From rugby player to music player, British artist Dan Croll couldn’t be more grateful for the adventurous life that he now lives. When his sports aspirations came crumbling down after a rough injury, he recruited his competitive sports background and drive and invested them in his natural musical inclination. Little did he know, that he would soon be touring the world with his best friends, all the while having a blast. THE UNLIMITED had a blast hearing all about it.
How did you make the transition from athlete to musician?
When I couldn’t play sports anymore I was driven to succeed in something, and music has always been a big thing for me and it has given me a lot of purpose. I’ve always been musical, though I was focused on rugby and sports. I’ve taught myself how to play piano, guitar, drums and a bit of trumpet, but I didn’t realize I would have a career in that. That only occurred to me later in life. When I ended my career in sports, I glanced over at all the musicians I was listening and thought, “They have these amazing lives. This is their job. They’re paid to play music and tour the world and connect with fans.” It was at that point that I thought, “oh. I’ll give it a go.”
How would you describe your musical style?
It’s a tough one. It’s one big melting pot. I’ve had a very folky upbringing, and over the passed five years or so I’ve been exposed to so much music from all over the world. But if I had to simplify, I would say folk-pop, which is kind of acoustic at times but also layered with synth over the top of it. But I suppose there’s also an African twist in there as well, which I think that all started when my mom played me Paul Simon’s Graceland, and introduced me to different African choirs, at a young age. Later on I started listening to to Fela Kuti, Seun Kuti and the likes, which were all great influences on me.
You don’t seem to take yourself too seriously, but your lyrics are exceptionally sincere and intimate. Do you write anything other than lyrics?
No, I don’t write. I come from a family of great storytellers, really animated characters, and we love having family gatherings where we all catch up. My Nan on my mom’s side is amazing. She’s eighty-six and she’ll jump about to demonstrate and bring her stories into life. She also happens to have the funniest stories. The funniest things happen to her. I feel like that was passed onto me. I like to talk a lot, tell stories, and listen to other people’s stories. Lyrics are just spoken words, so I have to bring the animation into the lyrics, which is what makes them playful and sincere, I suppose.

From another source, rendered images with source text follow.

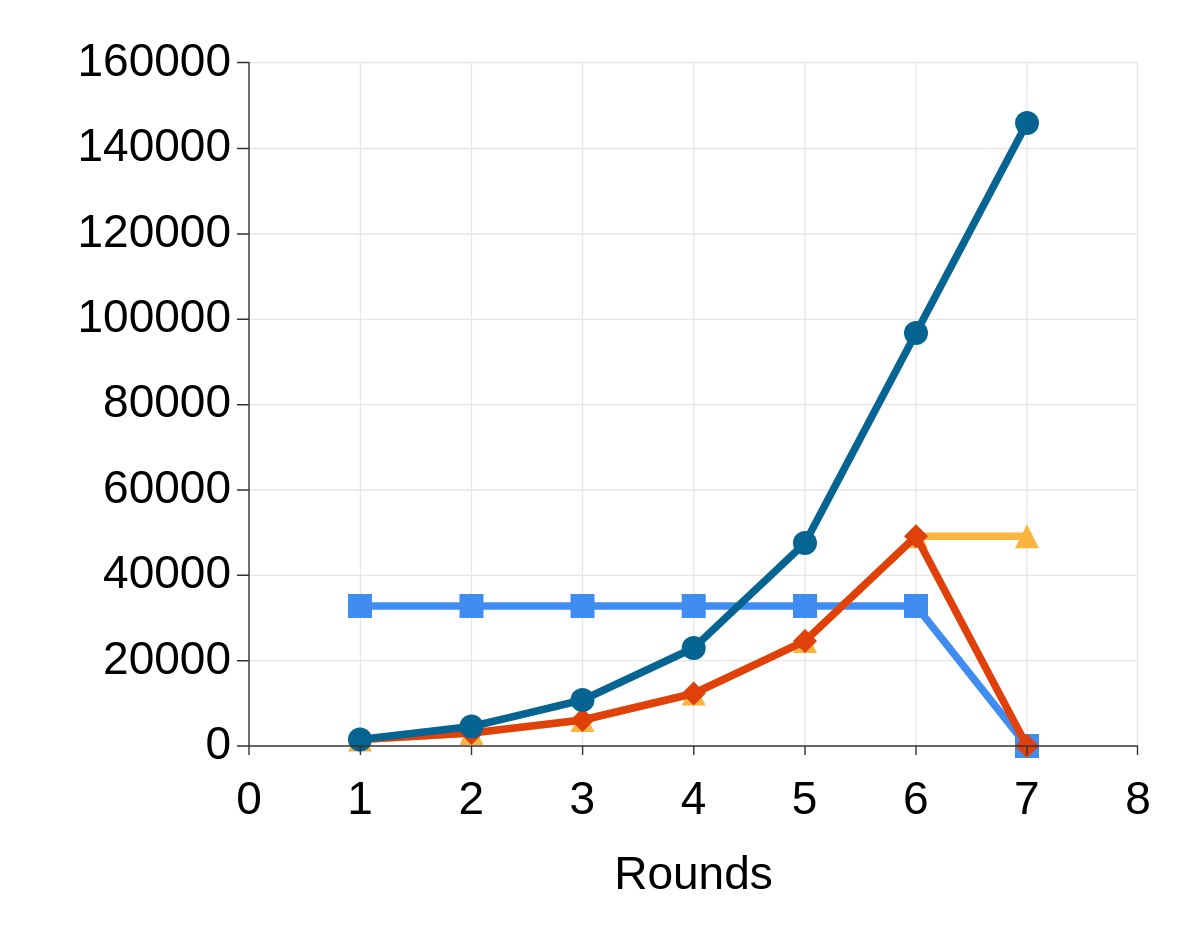
<!DOCTYPE html>
<html lang="en">
<head>
<meta charset="utf-8">
<title>Growth by rounds</title>
<style>
:root {
  --paper: #ffffff;
  --ink: #000000;
  --axis: #333333;
  --grid: #e6e6e6;
  --blue: #418cf0;
  --amber: #fcb441;
  --red: #e0400a;
  --teal: #056492;
}
* { box-sizing: border-box; margin: 0; padding: 0; }
html, body { width: 1200px; height: 942px; overflow: hidden; background: var(--paper); }
.chart {
  position: relative;
  width: 1200px;
  height: 942px;
  color: var(--ink);
  font: 46px/1 "Liberation Sans", Arial, sans-serif;
}
.plot { position: absolute; inset: 0; }
.y-labels, .x-labels { position: absolute; display: grid; list-style: none; }
.y-labels {
  left: 0; top: 17px; width: 231px; height: 769px;
  grid-template-rows: repeat(9, 1fr);
  align-items: center; justify-items: end;
}
.x-labels {
  left: 193.5px; top: 775px; width: 1000px;
  grid-template-columns: repeat(9, 1fr);
  justify-items: center;
}
.x-title { position: absolute; left: 249px; top: 850px; width: 889px; text-align: center; }
.gridlines { stroke: var(--grid); stroke-width: 1.3; fill: none; }
.axes { stroke: var(--axis); stroke-width: 1.4; fill: none; }
.line { fill: none; stroke: currentColor; stroke-width: 7.5; stroke-linejoin: round; }
.series { fill: currentColor; }
.blue { color: var(--blue); }
.amber { color: var(--amber); }
.red { color: var(--red); }
.teal { color: var(--teal); }
</style>
</head>
<body>
<figure class="chart">
  <svg class="plot" width="1200" height="942" viewBox="0 0 1200 942" role="img" aria-label="Line chart of four series over rounds 1 to 7">
    <defs>
      <rect id="square" x="-12" y="-12" width="24" height="24"/>
      <polygon id="triangle" points="0,-12 12,12 -12,12"/>
      <polygon id="diamond" points="0,-12 12,0 0,12 -12,0"/>
      <circle id="dot" r="12"/>
    </defs>

    <path class="gridlines" d="M249 62.5H1138M249 148.5H1138M249 234H1138M249 319.3H1138M249 404.7H1138M249 490H1138M249 575.3H1138M249 660.7H1138M360.4 62V746M471.5 62V746M582.6 62V746M693.8 62V746M805 62V746M916 62V746M1027 62V746M1137.5 62V746"/>

    <g class="series blue">
      <polyline class="line" points="360,606 916,606 1027,746"/>
      <use href="#square" x="360" y="606"/>
      <use href="#square" x="471.5" y="606"/>
      <use href="#square" x="582.5" y="606"/>
      <use href="#square" x="693.7" y="606"/>
      <use href="#square" x="805" y="606"/>
      <use href="#square" x="916" y="606"/>
      <use href="#square" x="1027" y="746"/>
    </g>

    <g class="series amber">
      <polyline class="line" points="360,739.5 471.5,733 582.5,720 693.7,693.5 805,641 916,536.3 1027,536.3"/>
      <use href="#triangle" x="360" y="739.5"/>
      <use href="#triangle" x="471.5" y="733"/>
      <use href="#triangle" x="582.5" y="720"/>
      <use href="#triangle" x="693.7" y="693.5"/>
      <use href="#triangle" x="805" y="641"/>
      <use href="#triangle" x="916" y="536.3"/>
      <use href="#triangle" x="1027" y="536.3"/>
    </g>

    <g class="series red">
      <polyline class="line" points="360,739.5 471.5,733 582.5,720 693.7,693.5 805,641 916,536.3 1027,746"/>
      <use href="#diamond" x="360" y="739.5"/>
      <use href="#diamond" x="471.5" y="733"/>
      <use href="#diamond" x="582.5" y="720"/>
      <use href="#diamond" x="693.7" y="693.5"/>
      <use href="#diamond" x="805" y="641"/>
      <use href="#diamond" x="916" y="536.3"/>
      <use href="#diamond" x="1027" y="746"/>
    </g>

    <g class="series teal">
      <polyline class="line" points="360,739.5 471.5,726.5 582.5,700 693.7,648 805,543 916,333 1027,123"/>
      <use href="#dot" x="360" y="739.5"/>
      <use href="#dot" x="471.5" y="726.5"/>
      <use href="#dot" x="582.5" y="700"/>
      <use href="#dot" x="693.7" y="648"/>
      <use href="#dot" x="805" y="543"/>
      <use href="#dot" x="916" y="333"/>
      <use href="#dot" x="1027" y="123"/>
    </g>

    <path class="axes" d="M249 62V755M237 746H1138M237 62.5H249M237 148.5H249M237 234H249M237 319.3H249M237 404.7H249M237 490H249M237 575.3H249M237 660.7H249M360.4 746V755M471.5 746V755M582.6 746V755M693.8 746V755M805 746V755M916 746V755M1027 746V755M1137.5 746V755"/>
  </svg>

  <ol class="y-labels">
    <li>160000</li>
    <li>140000</li>
    <li>120000</li>
    <li>100000</li>
    <li>80000</li>
    <li>60000</li>
    <li>40000</li>
    <li>20000</li>
    <li>0</li>
  </ol>
  <ol class="x-labels">
    <li>0</li>
    <li>1</li>
    <li>2</li>
    <li>3</li>
    <li>4</li>
    <li>5</li>
    <li>6</li>
    <li>7</li>
    <li>8</li>
  </ol>
  <figcaption class="x-title">Rounds</figcaption>
</figure>
</body>
</html>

Your music also has a sort of wink to it. Would you say you were a funny dude?
I’m alone right now so I should say I am, because no one is here to disagree with me.
Maybe I am. I tour with nine people who I’ve known for six or seven years and we’re the best of mates. I’m constantly around fun things and funny people and I suppose that some of it rubs off on me. My family is funny as well. I’m obviously serious about making music, but it’s not worth anything if it’s not fun. It’s very important for me, with everything I do, to have a good time. Some things come out of being in a bad place, but for me, it’s mostly about having fun.
What do you currently listen to?
I try to listen to music that isn’t close to the music I make. I listen to a lot of a lot of hip-hop and R&B. I really love Tribe Called Quest and De La Soul, and old stuff like Madlib. On the other side of the spectrum, I listen to a lot of metal, I really love this Swedish band named Meshuggah, they’re really fantastic, and another one named Kvelertak. My guilty pleasure is definitely metal. It weirdly relaxes me.
Tell us about performing.
I’ve had a clear idea of the kind of performer I wanted to become ever since I started making music, and what I wanted people to take away from it. When I went to watch performances as a teenager, I always found myself slightly frustrated when a band played the song identically to the recording. It was almost robotic. I set myself out to add a little special something during performances. I spent a lot of time working on that. Ultimately, that’s what makes people want to come out and see live shows, because they don’t really know what to expect.
Interview by Elian Zach